Admirers of “Children of Violence” and The Golden Notebook found Lessing’s move into science fiction puzzling. They turned with relief to The Good Terrorist (1985), her Booker-shortlisted novel. She had never had all the critics on her side. One wrote: “her purpose is usually to deliver a message rather than to produce a work of art”. More were unkind about her science fiction forays.

The New York Times’s critic wrote about The Making of the Representative for Planet 8: “One of the many sins for which the 20th century will be held accountable is that it has discouraged Mrs Lessing. She now propagandises on behalf of our insignificance in the cosmic razzmatazz.” Another called her move into science fiction a “plain evasion of her duty”. She replied:  “There is no such thing as duty. You write something and people either like it or they don’t.” She saw no difference between what others called her “realistic” novels and her “space fiction”.
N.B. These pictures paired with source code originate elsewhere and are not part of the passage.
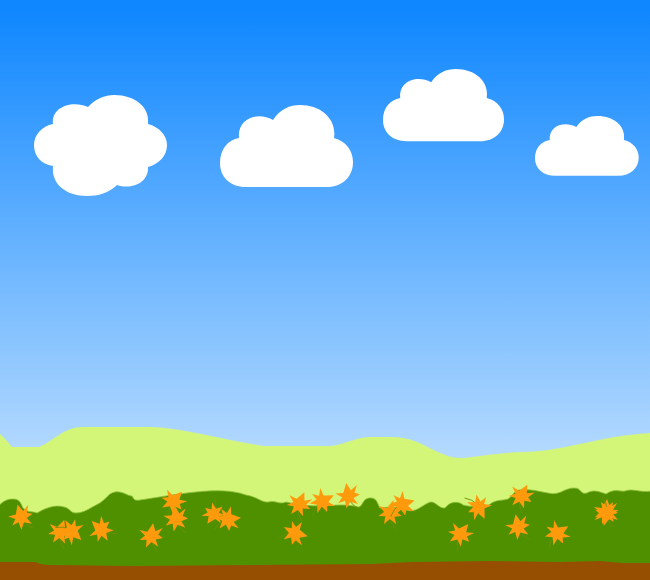
<!DOCTYPE html>
<html lang="en">
<head>
<meta charset="utf-8">
<title>Autumn meadow</title>
<style>
:root {
  --sky-top: #0f87ff;
  --sky-low: #b3d9ff;
  --cloud: #ffffff;
  --hill: #d3f679;
  --grass: #4f9000;
  --grass-edge: #8fbf3c;
  --soil: #964f00;
  --leaf: #ff9a0d;
  --stem: #6f8f0c;
}
html, body { margin: 0; overflow: hidden; }
.meadow { display: block; width: 650px; height: 580px; }
.sky-top { stop-color: var(--sky-top); }
.sky-low { stop-color: var(--sky-low); }
.clouds { fill: var(--cloud); }
.hill { fill: var(--hill); }
.grass { fill: var(--grass); stroke: var(--grass-edge); stroke-width: 0.8; }
.soil { fill: var(--soil); }
.blade { fill: var(--leaf); }
.stem { fill: none; stroke: var(--stem); stroke-width: 0.8; }
</style>
</head>
<body>
<svg class="meadow" viewBox="0 0 650 580" role="img" aria-label="Clouds over a green meadow with fallen maple leaves">
  <defs>
    <linearGradient id="sky" gradientUnits="userSpaceOnUse" x1="0" y1="10" x2="0" y2="452">
      <stop class="sky-top" offset="0"/>
      <stop class="sky-low" offset="1"/>
    </linearGradient>
    <path id="cloud" d="M26 82C10 82 0 72 0 58C0 44 8 35 19 33C17 14 37 6 53 15C60 4 70 0 80 0C101 0 117 14 114 33C126 36 133 46 133 57C133 72 122 82 107 82Z"/>
    <g id="leaf">
      <path class="stem" d="M0 3Q2 10 8 15"/>
      <path class="blade" d="M1 -13L4 -5L11 -9L7 -2L12 1L5 3L8 10L1 6L-4 12L-4 4L-11 5L-6 0L-12 -5L-4 -4Z"/>
    </g>
  </defs>

  <rect width="650" height="580" fill="url(#sky)"/>

  <g class="clouds">
    <path d="M53 124C51 107 72 100 88 107C95 99 105 95 114 95C135 95 150 107 148 124C159 127 167 135 167 145C167 156 159 164 148 167C149 183 131 190 117 185C109 193 98 196 87 196C66 196 51 184 53 166C41 164 34 156 34 145C34 135 42 126 53 124Z"/>
    <use href="#cloud" transform="translate(220 105)"/>
    <use href="#cloud" transform="translate(383 69) scale(.91 .88)"/>
    <use href="#cloud" transform="translate(535 116) scale(.78 .73)"/>
  </g>

  <path class="hill" d="M0 434Q4 437 12 447H39C55 440 64 427 83 427H153C188 429 228 441 264 446H331C351 443 354 437 374 437H394C424 438 436 458 462 458C482 456 498 453 522 452C568 451 598 436 650 433V580H0Z"/>

  <path class="grass" d="M-2 506C2 503 5 499 13 499C20 499 21 504 23 508C28 513 32 511 37 513C44 509 54 504 64 507C70 508 70 513 76 513C84 513 90 508 98 504C106 500 108 493 115 492C123 491 127 496 132 496C134 499 134 501 140 500C160 497 176 494 196 492C216 490 232 490 246 495C258 497 262 503 269 502C276 500 279 505 286 502C298 505 310 506 322 506C336 505 348 504 358 507C363 507 362 499 369 498C377 497 377 503 380 508C390 507 396 506 406 510C416 513 421 506 428 503C435 499 438 509 445 508C450 501 459 501 463 505C471 507 482 507 489 505C496 499 502 501 508 499C514 495 514 489 522 490C533 489 540 492 548 493C560 496 564 488 574 488C582 488 580 495 587 493C594 489 600 492 606 494C615 488 619 492 625 491C633 488 640 493 652 491V582H-2Z"/>

  <path class="soil" d="M0 562H36Q40 565 50 565L132 566L250 565L372 564L412 562L490 561L560 562L600 561L622 563L650 563V580H0Z"/>

  <g class="leaves">
    <use href="#leaf" transform="translate(21 517) rotate(-20)"/>
    <use href="#leaf" transform="translate(60 532) rotate(15)"/>
    <use href="#leaf" transform="translate(72 531) rotate(130)"/>
    <use href="#leaf" transform="translate(101 530) rotate(-50)"/>
    <use href="#leaf" transform="translate(151 536) rotate(5)"/>
    <use href="#leaf" transform="translate(173 501) rotate(40)"/>
    <use href="#leaf" transform="translate(176 519) rotate(-8)"/>
    <use href="#leaf" transform="translate(214 514) rotate(210) scale(.9)"/>
    <use href="#leaf" transform="translate(228 519) rotate(80)"/>
    <use href="#leaf" transform="translate(295 533) rotate(100)"/>
    <use href="#leaf" transform="translate(299 504) rotate(20)"/>
    <use href="#leaf" transform="translate(322 501) rotate(60)"/>
    <use href="#leaf" transform="translate(348 496) rotate(-12)"/>
    <use href="#leaf" transform="translate(390 513) rotate(10)"/>
    <use href="#leaf" transform="translate(402 504) rotate(70)"/>
    <use href="#leaf" transform="translate(460 534) rotate(35)"/>
    <use href="#leaf" transform="translate(479 507) rotate(150)"/>
    <use href="#leaf" transform="translate(521 496) rotate(25)"/>
    <use href="#leaf" transform="translate(518 527) rotate(-15)"/>
    <use href="#leaf" transform="translate(557 533) rotate(55)"/>
    <use href="#leaf" transform="translate(606 512) rotate(0)"/>
    <use href="#leaf" transform="translate(607 513) rotate(190)"/>
  </g>
</svg>
</body>
</html>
By the time she came to write the first volume of her autobiography, Under My Skin, published in 1995 when she was 76, she had written 19 novels, three plays, 10 volumes of stories and eight non-fiction books (including books about cats, a passion since childhood). There were several other novels she had destroyed. “If they don’t work, I tear them up.”

Under My Skin received the James Tait Black Prize for best biography. By that stage Lessing was weighed down with prizes and awards. She went back to South Africa to promote it and to see her daughter Jean in Cape Town. She had seen her brother Harry in the 1980s for the first time in 30 years. Her eldest son, John, a coffee farmer in Zimbabwe, died in the early ’90s. She had been reconciled in later years with the children she had left. “We became friends later on in life,” she said, adding of John: “We were very good friends … we got on, we really got on.”

In 1996 she was on the shortlist for the Nobel Prize. In that year she published Love Again, her first novel for seven years, and collaborated with the illustrator Charlie Adlard on an unusual graphic novel, Playing the Game.

Her second volume of autobiography, Walking In The Shade, came out in 1997. It took her story up to 1962. She had begun her autobiography initially because she had heard there were people working on her biography and she wanted to be sure the facts were right. She decided against writing a third volume because it would have meant writing about the 1960s and she was protective of the “troubled teenagers” whose “house mother” she had been.

She had kept diaries for most of her life but did not intend to publish them. She regarded herself as being “naked” enough in her books. And there were more novels to come. Mara and Dann was published in the spring of 1999. Later that year she was made a Companion of Honour. She had turned down appointment as DBE because, she said, there was no British Empire and being a Dame was “a bit pantomimey”.

Mara and Dann was an adventure story set thousands of years in the future with the eponymous young children as the two main characters. The models were herself and her brother Harry when they were children in Africa exploring the bush together. A mini-stroke at the end of the 1990s focused her attention on death. “It wasn’t terrible, but it was enough to scare me. Now I think about death all the time.”

In 2000 Ben in the World, her sequel to The Fifth Child, was published alongside a memoir about one of her cats, The Old Age of El Magnifico. In 2001 she published The Sweetest Dream in which she returned to London in the 1960s and South Africa in the present. Grandmothers (2003) was a collection of four short stories and in 2004 her essays and articles were collected in Time Bites. In The Story of General Dann and Mara’s Daughter, Griot and the Snow-Dog (2005), a sequel to Mara and Dann, Dann is grown up and has become a general.

That she continued to write was no surprise – writing had been central to her life for almost eight decades. She said she was an over-emotional person, “born with skins too few”. For her writing was a process of “setting at a distance”, of taking the “raw, the individual, the uncriticised, the unexamined, into the realm of the general”. And that was something she could never stop doing.